ABOUT THIS EXERCISE:
Note each line of the entries that includes "height". Then copy those lines.

---+---

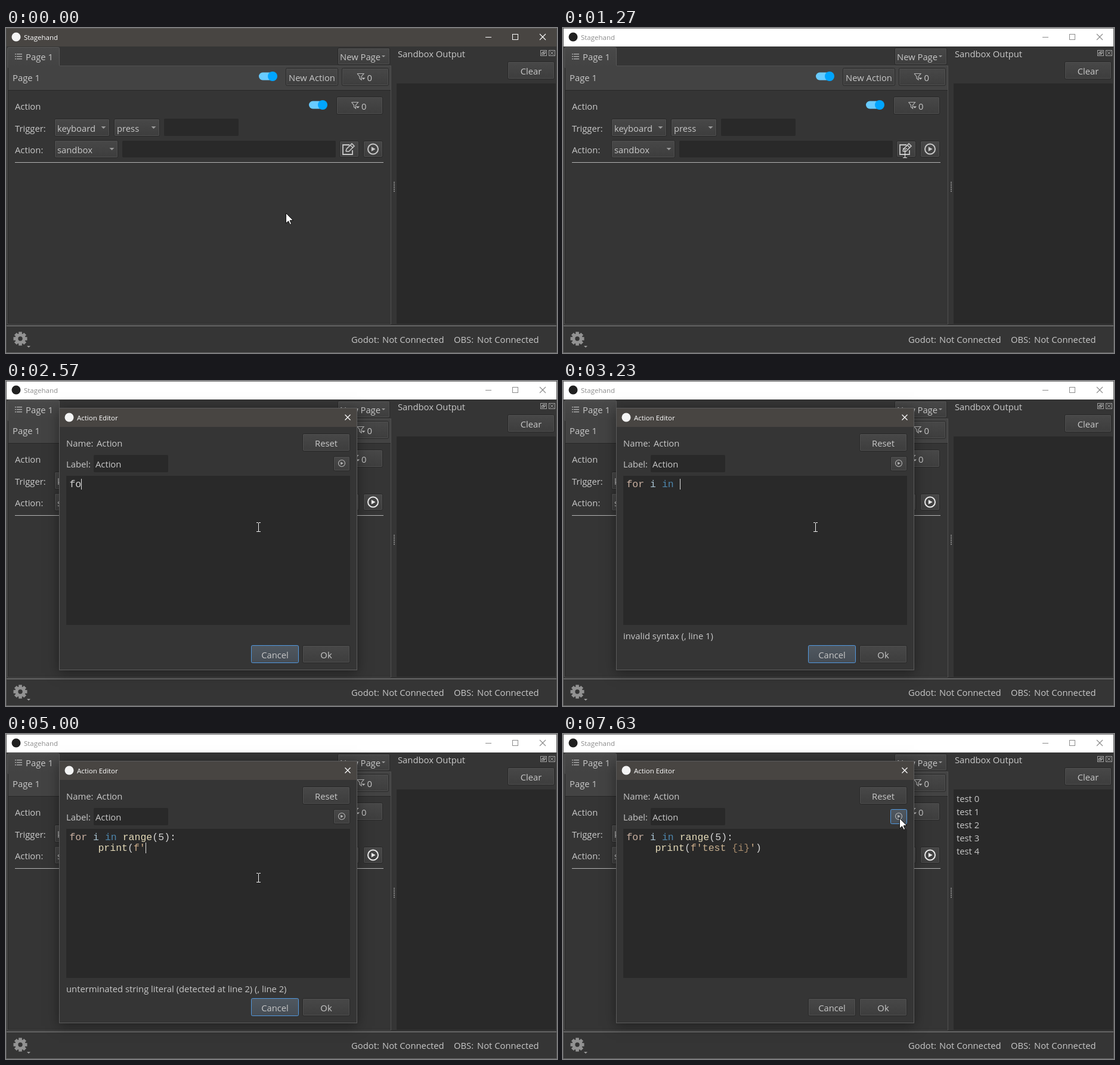
Recreate the animation shown at these times as an HTML page with a canvas. Size 924 by 545 pixels, loop 9.73 s.

```html
<!DOCTYPE html>
<html lang="en">
<head>
<meta charset="utf-8">
<title>Action editor</title>
<style>
html, body { margin: 0; width: 100%; height: 100%; overflow: hidden; background: #353535; }
canvas { display: block; }
</style>
</head>
<body>
<canvas id="stage" width="924" height="545"></canvas>
<script>
const LOOP = 9730, W = 924, H = 545;
const UI = '14.8px "Open Sans", "Noto Sans", sans-serif';
const TITLE = '11.5px "Open Sans", "Noto Sans", sans-serif';
const CODE = '16.55px "Liberation Mono", monospace';
const INK = '#c8c8c8', BASE = '#353535', FIELD = '#292929';

const screen = document.getElementById('stage').getContext('2d');
const layer = Object.assign(document.createElement('canvas'), { width: W, height: H });
const layerCtx = layer.getContext('2d');
let g = screen;

// Timing
const SOURCE = "for i in range(5):\n\tprint(f'test {i}')\n";
const KEY_TIMES = [[1, 2470], [9, 3230], [10, 3330], [11, 3430], [12, 3500], [18, 4000], [19, 4140],
  [22, 4470], [28, 5000], [29, 5100], [33, 5470], [34, 5530], [38, 5850], [39, 5950]];
const POINTER = [[0, 469, 310], [170, 490, 302], [400, 490, 302], [1130, 573, 210], [1370, 573, 210],
  [1500, 466, 239], [1600, 423, 245], [3500, 423, 245], [3700, 423, 241], [6770, 423, 241], [7430, 564, 141]];
const INACTIVE_AT = 1230, OPEN_AT = 1370, PRESS_AT = 7530, OUTPUT_AT = 7630;
const MESSAGES = [[38, ''], [37, "'(' was never closed (, line 2)"],
  [28, 'unterminated string literal (detected at line 2) (, line 2)'],
  [26, "'(' was never closed (, line 2)"], [21, ''],
  [18, "expected an indented block after 'for' statement on line 1 (, line 1)"],
  [17, "expected ':' (, line 1)"], [15, "'(' was never closed (, line 1)"],
  [10, "expected ':' (, line 1)"], [3, 'invalid syntax (, line 1)'], [0, '']];

const clamp = v => Math.max(0, Math.min(1, v));
const smooth = v => v * v * (3 - 2 * v);

function keyTime(n) {
  const i = KEY_TIMES.findIndex(k => k[0] >= n);
  const [n1, t1] = KEY_TIMES[i];
  if (n1 === n) return t1;
  const [n0, t0] = KEY_TIMES[i - 1];
  return t0 + (t1 - t0) * (n - n0) / (n1 - n0);
}

function typedCount(t) {
  let n = 0;
  while (n < SOURCE.length && keyTime(n + 1) <= t + 0.5) n++;
  return n;
}

function pointerAt(t) {
  const i = POINTER.findIndex(p => p[0] > t);
  if (i < 0) return POINTER[POINTER.length - 1].slice(1);
  const [t0, x0, y0] = POINTER[i - 1], [t1, x1, y1] = POINTER[i];
  const k = smooth((t - t0) / (t1 - t0));
  return [Math.round(x0 + (x1 - x0) * k), Math.round(y0 + (y1 - y0) * k)];
}

// Drawing helpers
function rect(x, y, w, h, fill) {
  g.fillStyle = fill;
  g.fillRect(x, y, w, h);
}

function round(x, y, w, h, r, fill, stroke) {
  g.beginPath();
  g.roundRect(x, y, w, h, r);
  if (fill) { g.fillStyle = fill; g.fill(); }
  if (stroke) { g.strokeStyle = stroke; g.lineWidth = 1; g.stroke(); }
}

function disc(x, y, r, fill) {
  g.beginPath();
  g.arc(x, y, r, 0, 7);
  g.fillStyle = fill;
  g.fill();
}

function ring(x, y, r, width, color) {
  g.beginPath();
  g.arc(x, y, r, 0, 7);
  g.lineWidth = width;
  g.strokeStyle = color;
  g.stroke();
}

function line(points, color, width = 1, fill) {
  g.beginPath();
  points.forEach(([x, y]) => g.lineTo(x, y));
  if (fill) { g.closePath(); g.fillStyle = fill; g.fill(); }
  if (color) { g.strokeStyle = color; g.lineWidth = width; g.stroke(); }
}

function text(str, x, midY, color = INK, font = UI, align = 'left') {
  g.font = font;
  g.fillStyle = color;
  g.textAlign = align;
  g.fillText(str, x, midY + (font === TITLE ? 4 : 5));
}

function shade(y, h, top, bottom) {
  const s = g.createLinearGradient(0, y, 0, y + h);
  s.addColorStop(0, top);
  s.addColorStop(1, bottom);
  return s;
}

function button(x, y, w, h, label, focused, labelX = x + w / 2) {
  const fill = focused ? shade(y, h, '#505860', '#454c54') : shade(y, h, '#484848', '#3d3d3d');
  round(x + 0.5, y + 0.5, w - 1, h - 1, 2, fill, focused ? '#5299e0' : '#272727');
  if (!focused) round(x + 1.5, y + 1.5, w - 3, h - 3, 1, null, '#505050');
  if (label) text(label, labelX, Math.floor(y + h / 2) + 2, INK, UI, 'center');
}

function down(x, y, r, color = '#9a9a9a') {
  line([[x - r, y], [x + r, y], [x, y + r]], null, 1, color);
}

function combo(x, y, w, label) {
  button(x, y, w, 30);
  text(label, x + 5, y + 17);
  down(x + w - 10.5, y + 13, 4);
}

function toggle(x, y) {
  round(x, y - 6.5, 24, 13, 6.5, '#68cbff');
  disc(x + 23, y, 8, '#00a5ff');
}

function filterButton(x, y, w) {
  button(x, y, w, 30);
  const cx = x + w / 2 - 7, cy = y + 15;
  line([[cx - 6.5, cy - 5.5], [cx + 4.5, cy - 5.5], [cx + 0.5, cy - 0.5], [cx + 0.5, cy + 5],
    [cx - 2.5, cy + 2.5], [cx - 2.5, cy - 0.5], [cx - 6.5, cy - 5.5]], '#b4b4b4', 1.2);
  down(cx + 4, cy + 1.5, 3, INK);
  text('0', x + w / 2 + 3, cy + 2);
}

function playIcon(x, y, r, width, color) {
  ring(x, y, r, width, color);
  const s = r * 0.45;
  line([[x - s * 0.7, y - s], [x + s * 1.1, y], [x - s * 0.7, y + s]], null, 1, color);
}

function cross(x, y, r, color, width = 1) {
  line([[x - r, y - r], [x + r, y + r]], color, width);
  line([[x - r, y + r], [x + r, y - r]], color, width);
}

function editIcon(x, y) {
  line([[x + 2, y - 7], [x - 9, y - 7], [x - 9, y + 9], [x + 7, y + 9], [x + 7, y + 2]], INK, 1.8);
  line([[x - 4, y + 4], [x - 3, y], [x + 6, y - 9], [x + 10, y - 5], [x + 1, y + 4], [x - 4, y + 4]], INK, 1.6);
  line([[x + 3.5, y - 6.5], [x + 7.5, y - 2.5]], INK, 1.4);
}

function gear(x, y) {
  const color = '#929292';
  g.save();
  g.translate(x, y);
  for (let i = 0; i < 8; i++) {
    rect(-2.8, -11.5, 5.6, 6, color);
    g.rotate(Math.PI / 4);
  }
  g.restore();
  ring(x, y, 6.2, 5, color);
}

// Parts of the picture
function titleBar(active) {
  rect(0, 0, W, 31, active ? '#484542' : '#ffffff');
  rect(0, 0, W, 1, active ? '#5a5856' : '#707070');
  const ink = active ? '#ffffff' : '#8c8c8c';
  disc(17, 15, 7.5, active ? '#f4f4f4' : '#202020');
  text('Stagehand', 30, 16, ink, TITLE);
  rect(804, 15, 10, 1, ink);
  g.strokeStyle = ink;
  g.lineWidth = 1;
  g.strokeRect(849.5, 10.5, 9, 9);
  cross(900, 15, 5, ink, 1.1);
}

function mainWindow(t) {
  rect(0, 0, W, H, BASE);
  titleBar(t < INACTIVE_AT);

  // Page tab and its header
  rect(3, 63, 643, 434, '#272727');
  rect(4, 64, 641, 40, '#434343');
  rect(4, 105, 641, 390, BASE);
  g.strokeStyle = '#515151';
  g.lineWidth = 1;
  g.strokeRect(2.5, 63.5, 643, 433);
  round(2.5, 32.5, 87, 33, [2, 2, 0, 0], shade(32, 32, '#494949', '#434343'), '#595959');
  rect(3, 63, 87, 4, '#434343');
  for (let i = 0; i < 3; i++) {
    rect(15, 43 + i * 4, 2, 1.5, '#a8a8a8');
    rect(18, 43 + i * 4, 9, 1.5, '#a8a8a8');
  }
  text('Page 1', 33, 49);
  button(556, 33, 88, 29, 'New Page', false, 594);
  down(633, 46, 3);
  text('Page 1', 11, 84);
  toggle(424, 81);
  button(469, 67, 88, 30, 'New Action');
  filterButton(563, 67, 79);

  // Action row
  text('Action', 15, 132);
  toggle(508, 129);
  filterButton(554, 115, 78);
  text('Trigger:', 15, 169);
  combo(81, 152, 93, 'keyboard');
  combo(181, 152, 77, 'press');
  round(265, 152, 125, 29, 2, FIELD);
  text('Action:', 15, 205);
  combo(81, 188, 107, 'sandbox');
  round(195, 189, 358, 28, 2, FIELD);
  button(559, 189, 33, 28);
  editIcon(574, 203);
  button(599, 189, 33, 28);
  playIcon(615.5, 203, 8.5, 2, t < OPEN_AT ? INK : '#ececec');
  rect(15, 225, 618, 1, '#b4b4b4');

  // Output dock
  for (let y = 258; y < 276; y += 3) rect(650, y, 2, 1.5, '#969696');
  text('Sandbox Output', 657, 44);
  g.strokeStyle = '#a0a0a0';
  g.lineWidth = 1;
  g.strokeRect(896.5, 37.5, 10, 9);
  g.strokeRect(898.5, 41.5, 4, 3);
  g.strokeRect(900.5, 39.5, 4, 3);
  g.strokeRect(910.5, 37.5, 10, 9);
  cross(915.5, 42, 3, '#b0b0b0');
  button(841, 56, 79, 30, 'Clear');
  rect(655, 93, 267, 403, FIELD);
  if (t >= OUTPUT_AT) for (let i = 0; i < 5; i++) text('test ' + i, 660, 109 + i * 22);

  // Status bar
  rect(0, 499, W, 1, '#8c8c8c');
  gear(24, 521);
  down(38, 533, 3);
  text('Godot:', 579, 523);
  text('Not Connected', 631, 523);
  text('OBS:', 751, 523);
  text('Not Connected', 790, 523);
  const edge = t < INACTIVE_AT ? '#4c4c4c' : '#565656';
  rect(0, 0, 1, H, edge);
  rect(W - 1, 0, 1, H, edge);
  rect(0, H - 1, W, 1, '#666666');
}

const tokenColor = (token, quoted) =>
  token === 'for' ? '#c9b0a0' :
  token === 'in' ? '#4d86ad' :
  /^(range|print)$/.test(token) ? '#e4dab8' :
  /^[{}]$/.test(token) || (quoted && token === 'i') ? '#a98c6c' :
  token === 'i' ? '#a9c3d2' :
  token === "'" || token === 'f' ? '#cfae8a' :
  quoted ? '#c9b190' : '#d4d4d4';

function codeText(t, n) {
  g.font = CODE;
  g.textAlign = 'left';
  const pitch = g.measureText('m').width;
  const rows = SOURCE.slice(0, n).split('\n');
  let x;
  rows.forEach((row, r) => {
    x = 106.4;
    let quoted = false;
    for (const token of row.match(/\t|\w+|\s|[^\w\s]/g) || []) {
      if (token === '\t') { x += 48; continue; }
      g.fillStyle = tokenColor(token, quoted);
      g.fillText(token, x, 178 + r * 18);
      if (token === "'") quoted = !quoted;
      x += pitch * token.length;
    }
  });
  const hidden = (t >= 1800 && t < 2330) || (t >= 6040 && t < 6570) || t >= PRESS_AT;
  if (!hidden) rect(Math.round(x), 164 + (rows.length - 1) * 18, 1, 18, '#e0e0e0');
}

function dialog(t) {
  const n = typedCount(t), pressed = t >= PRESS_AT;
  g.save();
  g.shadowColor = 'rgba(0, 0, 0, 0.4)';
  g.shadowBlur = 20;
  g.shadowOffsetY = 4;
  rect(89, 45, 500, 440, '#5c5c5c');
  g.restore();
  rect(90, 46, 498, 438, BASE);
  rect(90, 46, 498, 31, '#484542');
  disc(106, 61, 7.5, '#f4f4f4');
  text('Action Editor', 119, 62, '#ffffff', TITLE);
  cross(573, 61, 4.5, '#ffffff', 1.2);
  text('Name:', 101, 105);
  text('Action', 152, 105);
  button(497, 88, 80, 30, 'Reset');
  text('Label:', 101, 140);
  round(147, 124, 125, 29, 2, FIELD);
  text('Action', 150, 140);
  button(549, 126, 28, 25, '', pressed);
  playIcon(563, 138, 5.5, 1.1, '#b8b8b8');
  rect(101, 159, 476, 250, FIELD);
  codeText(t, n);
  text(MESSAGES.find(m => n >= m[0])[1], 101, 428);
  button(411, 443, 80, 30, 'Cancel', !pressed);
  button(497, 443, 80, 30, 'Ok');
}

function showDialog(t) {
  if (t < OPEN_AT) return;
  g = layerCtx;
  g.clearRect(0, 0, W, H);
  dialog(t);
  g = screen;
  const k = 1 - (1 - clamp((t - OPEN_AT) / 230)) ** 3;
  const size = 0.93 + 0.07 * k;
  g.save();
  g.globalAlpha = k;
  g.translate(339, 265);
  g.scale(size, size);
  g.drawImage(layer, -339, -265);
  g.restore();
}

function pointer(t) {
  const [x, y] = pointerAt(t);
  const overField = t < OPEN_AT ? x > 195 && x < 553 && y > 189 && y < 217 : x < 577 && y > 159;
  const beam = overField || (t >= INACTIVE_AT && t < 1500);
  if (beam) {
    rect(x, y - 7, 1, 15, '#f0f0f0');
    for (const dy of [-8, 7]) {
      rect(x - 3, y + dy, 3, 1, '#f0f0f0');
      rect(x + 1, y + dy, 3, 1, '#f0f0f0');
    }
    return;
  }
  const shape = [[0, 0], [0, 17], [4, 13.3], [6.8, 19], [9.2, 18], [6.6, 12.3], [12, 12]];
  line([...shape, [0, 0]].map(([a, b]) => [x + a + 0.5, y + b + 0.5]), '#101010', 1, '#ffffff');
}

function frame(now) {
  const t = now % LOOP;
  mainWindow(t);
  showDialog(t);
  pointer(t);
}

const start = performance.now();
function tick() {
  frame(performance.now() - start);
  requestAnimationFrame(tick);
}
tick();
</script>
</body>
</html>
```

---+---

SOLUTION TO THE PROBLEM:
html, body { margin: 0; width: 100%; height: 100%; overflow: hidden; background: #353535; }
<canvas id="stage" width="924" height="545"></canvas>
const layer = Object.assign(document.createElement('canvas'), { width: W, height: H });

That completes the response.